  • When you write a new article, you are the copyright holder. You needn't apply for a copyright or register the work. It's automatic. If you haven't yet transferred rights to others, then permission for OA comes from you.
    • You may authorize publication in an OA journal (gold OA). Just sign the publishing contract.
    • You may authorize OA through a repository (green OA) for an unpublished manuscript or preprint. Just make the deposit. If there's a check box to affirm that you have the right authorize OA, check it. However, if you want to deposit a published article, then you may already have transferred some rights to a publisher. Hence, see next.
  • If you want to deposit a published article in a repository, then the repository will need permission from the relevant rightsholder.
    • If you retained key rights when you published, which is rare, then you may authorize OA through a repository on your own. You needn't consult or involve the publisher.
    • If you transferred key rights to the publisher, which is common, then you will need the publisher's permission.
    • However, most conventional or non-OA publishers give standing permission for author-initiated green OA.
      • To see whether your journal or publisher gives this kind of standing permission, read your publishing agreement with care. Or look up the journal or publisher in the SHERPA RoMEO database.
      • In most cases, this kind of standing permission for green OA applies to the text approved by peer review, not to the published edition. To take advantage of this permission, you'll need to put your hands on that version of the text, without any subsequent copy editing, and without the journal's pagination or look-and-feel. Tip for the future: always retain the peer-reviewed manuscript of every article you publish.
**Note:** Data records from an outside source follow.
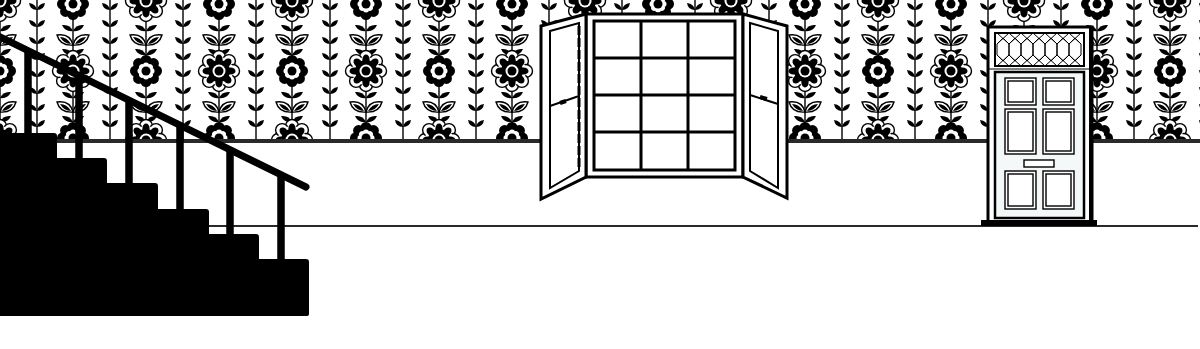
<!DOCTYPE html>
<html lang="en">
<head>
<meta charset="utf-8">
<title>Hallway</title>
<style>
:root { --ink: #000; --paper: #fff; --rail: #2b292b; --door: #f5f8f9; }
html, body { margin: 0; overflow: hidden; background: var(--paper); }
.hallway { display: block; width: 1200px; height: 349px; }
.ink { fill: var(--ink); }
.paper { fill: var(--paper); }
.outline { fill: var(--paper); stroke: var(--ink); }
.line { fill: none; stroke: var(--ink); }
.thin { stroke-width: 1.4; }
.frame { stroke-width: 3; }
.dado { stroke: var(--rail); stroke-width: 4; }
.floor { stroke: var(--rail); stroke-width: 2; }
.leaf-panel { fill: var(--door); }
</style>
</head>
<body>
<svg class="hallway" viewBox="0 0 1200 349" role="img" aria-label="Hallway with staircase, patterned wallpaper, open window and front door">
  <defs>
    <clipPath id="wall"><rect width="1200" height="140"/></clipPath>
    <clipPath id="transom"><rect x="996" y="34" width="87" height="31"/></clipPath>

    <g id="small-flower">
      <g id="small-petals">
        <g id="petal-pair"><circle cy="-10.500" r="5.500"/><circle cy="10.500" r="5.500"/></g>
        <use href="#petal-pair" transform="rotate(45)"/>
        <use href="#petal-pair" transform="rotate(90)"/>
        <use href="#petal-pair" transform="rotate(135)"/>
      </g>
      <circle r="11"/>
      <g class="paper">
        <g id="eye-pair"><circle cy="-5.500" r="3"/><circle cy="5.500" r="3"/></g>
        <use href="#eye-pair" transform="rotate(45)"/>
        <use href="#eye-pair" transform="rotate(90)"/>
        <use href="#eye-pair" transform="rotate(135)"/>
        <circle r="6"/>
      </g>
      <circle r="4.500"/>
    </g>

    <g id="big-flower">
      <g class="outline thin">
        <g id="ring-pair"><circle cy="-14" r="6.500"/><circle cy="14" r="6.500"/></g>
        <use href="#ring-pair" transform="rotate(45)"/>
        <use href="#ring-pair" transform="rotate(90)"/>
        <use href="#ring-pair" transform="rotate(135)"/>
      </g>
      <circle class="paper" r="14"/>
      <g id="inner-petals">
        <g id="inner-pair"><ellipse cy="-11.500" rx="3.600" ry="5"/><ellipse cy="11.500" rx="3.600" ry="5"/></g>
        <use href="#inner-pair" transform="rotate(45)"/>
        <use href="#inner-pair" transform="rotate(90)"/>
        <use href="#inner-pair" transform="rotate(135)"/>
      </g>
      <circle r="11"/>
      <circle class="paper" r="6.500"/>
      <circle r="4.500"/>
    </g>

    <g id="half-sprig">
      <path d="M0-7Q3-14 11-13Q8-6 0-7Z"/>
      <path class="outline thin" d="M0 7Q3-5 16-3Q13 8 0 7Z"/>
      <path d="M2 6Q6-1 13-1Q9 6 2 6Z"/>
      <path d="M0 17Q3 10 11 11Q8 18 0 17Z"/>
    </g>
    <g id="sprig">
      <path class="line thin" d="M0-20V20"/>
      <use href="#half-sprig"/>
      <use href="#half-sprig" transform="scale(-1 1)"/>
    </g>

    <g id="leaf-pair">
      <path d="M0 5Q1-1 8-2Q7 5 0 5Z"/>
      <path d="M0 5Q-1-1-8-2Q-7 5 0 5Z"/>
    </g>
    <g id="leaf-run">
      <use href="#leaf-pair" y="5"/>
      <use href="#leaf-pair" y="22"/>
      <use href="#leaf-pair" y="39"/>
      <use href="#leaf-pair" y="55"/>
    </g>
    <g id="vine">
      <path class="line thin" d="M0 0V140"/>
      <use href="#leaf-run"/>
      <use href="#leaf-run" y="67"/>
    </g>

    <g id="strip">
      <use href="#vine" x="37"/>
      <use href="#vine" x="110"/>
      <use href="#sprig" x="73" y="38"/>
      <use href="#sprig" x="73" y="105"/>
      <use href="#sprig" x="146" y="38"/>
      <use href="#sprig" x="146" y="105"/>
      <use href="#small-flower" x="73" y="4"/>
      <use href="#big-flower" x="73" y="71"/>
      <use href="#small-flower" x="73" y="138"/>
      <use href="#big-flower" x="146" y="1"/>
      <use href="#small-flower" x="146" y="71"/>
      <use href="#big-flower" x="146" y="140"/>
    </g>

    <g id="short-panel">
      <rect width="31" height="27"/><rect x="3" y="3" width="25" height="21"/>
    </g>
    <g id="tall-panel">
      <rect width="31" height="45"/><rect x="3" y="3" width="25" height="39"/>
    </g>
    <g id="low-panel">
      <rect width="31" height="38"/><rect x="3" y="3" width="25" height="32"/>
    </g>
    <path id="lattice-cell" d="M0 33L12 44V55L0 66M12 33L0 44V55L12 66M0 44L6 38L12 44M0 55L6 61L12 55"/>
  </defs>

  <rect class="paper" width="1200" height="349"/>

  <g id="wallpaper" class="ink" clip-path="url(#wall)">
    <use href="#strip" x="-146"/>
    <use href="#strip"/>
    <use href="#strip" x="146"/>
    <use href="#strip" x="293"/>
    <use href="#strip" x="439"/>
    <use href="#strip" x="585"/>
    <use href="#strip" x="732"/>
    <use href="#strip" x="878"/>
    <use href="#strip" x="1024"/>
    <use href="#strip" x="1170"/>
  </g>
  <line class="dado" x1="0" y1="141" x2="1200" y2="141"/>
  <line class="floor" x1="200" y1="226" x2="1198" y2="226"/>

  <g id="window" class="outline frame">
    <rect x="586" y="14" width="157" height="163"/>
    <rect x="594" y="21" width="141" height="149"/>
    <path class="line" d="M641 21V170M688 21V170M594 58H735M594 95H735M594 132H735"/>
    <polygon points="541,26 586,14 586,177 541,199"/>
    <polygon points="550,31 579,23 579,171 550,188" stroke-width="2"/>
    <path class="line" d="M550 106L579 96" stroke-width="2"/>
    <path class="line" d="M579 26V168" stroke-dasharray="9 3"/>
    <polygon points="743,14 787,26 787,198 743,177"/>
    <polygon points="750,23 778,31 778,188 750,171" stroke-width="2"/>
    <path class="line" d="M750 95L778 104" stroke-width="2"/>
    <path class="line" d="M560 103L566 101M760 97L767 99" stroke-width="4"/>
  </g>

  <g id="front-door">
    <rect class="outline frame" x="988" y="27" width="104" height="195"/>
    <line class="line" x1="1091" y1="26" x2="1091" y2="222" stroke-width="4"/>
    <rect class="outline" x="995" y="33" width="89" height="33" stroke-width="2"/>
    <g class="line" stroke-width="1" clip-path="url(#transom)">
      <use href="#lattice-cell" x="997"/>
      <use href="#lattice-cell" x="1009"/>
      <use href="#lattice-cell" x="1021"/>
      <use href="#lattice-cell" x="1033"/>
      <use href="#lattice-cell" x="1045"/>
      <use href="#lattice-cell" x="1057"/>
      <use href="#lattice-cell" x="1069"/>
    </g>
    <line class="line" x1="988" y1="69" x2="1091" y2="69" stroke-width="1"/>
    <rect class="outline leaf-panel" x="995" y="72" width="89" height="146" stroke-width="2.500"/>
    <g class="outline thin">
      <use href="#short-panel" x="1005" y="78"/>
      <use href="#short-panel" x="1043" y="78"/>
      <use href="#tall-panel" x="1005" y="109"/>
      <use href="#tall-panel" x="1043" y="109"/>
      <use href="#low-panel" x="1005" y="171"/>
      <use href="#low-panel" x="1043" y="171"/>
      <rect x="1024" y="160" width="30" height="7"/>
    </g>
    <rect class="ink" x="981" y="220" width="116" height="6"/>
  </g>

  <g id="staircase" class="ink">
    <path d="M0 133H54Q57 133 57 136V158H104Q107 158 107 161V183H155Q158 183 158 186V209H206Q209 209 209 212V234H256Q259 234 259 237V259H306Q309 259 309 262V314Q309 316 306 316H0Z"/>
    <path class="line" d="M28 50V136M79 75V160M129 99V186M180 124V211M230 149V236M281 174V262" stroke-width="7.500"/>
    <path class="line" d="M-4 35L306 187" stroke-width="7" stroke-linecap="round"/>
  </g>
</svg>
</body>
</html>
      • SHERPA also maintains a shorter list of publishers who give standing permission for authors to deposit the published editions of articles in an OA repository.
    • If your journal or publisher does not give standing permission for green OA, then try one of these strategies.
      • Ask for permission. Many publishers who don't give standing permission will agree to case-by-case requests.
      • Use an author addendum. An author addendum is a proposed revision to the publishing agreement, written by a lawyer, giving the author the right to authorize OA (and sometimes other rights as well). Because it's only a proposed revision, publishers may accept it or reject it.
  • For standing permission to make your future articles OA, without depending on publishers for that permission, work toward a Harvard-style OA policy at your institution.
    • Today eight of Harvard's nine schools have effective OA policies.
    • The Harvard Open Access Project (HOAP) can help you with a policy at your institution. Also see the HOAP guide to good practices for university OA policies. (Disclosure: I write and edit the guide with Stuart Shieber.)
    • Through Harvard-style OA policies, faculty grant the institution non-exclusive rights to their future scholarly articles, including the right to authorize OA through the institutional repository. This assures that faculty may lawfully make their work OA...
      • even when they publish in a non-OA journal,
      • even when the non-OA journal does not give standing permission for green OA,
      • and even when faculty members have not negotiated special access terms or permissions with their publishers.

Translations of this handout

This handout is also available in Greek (September 2013) and Spanish (January 2014). I welcome other translations.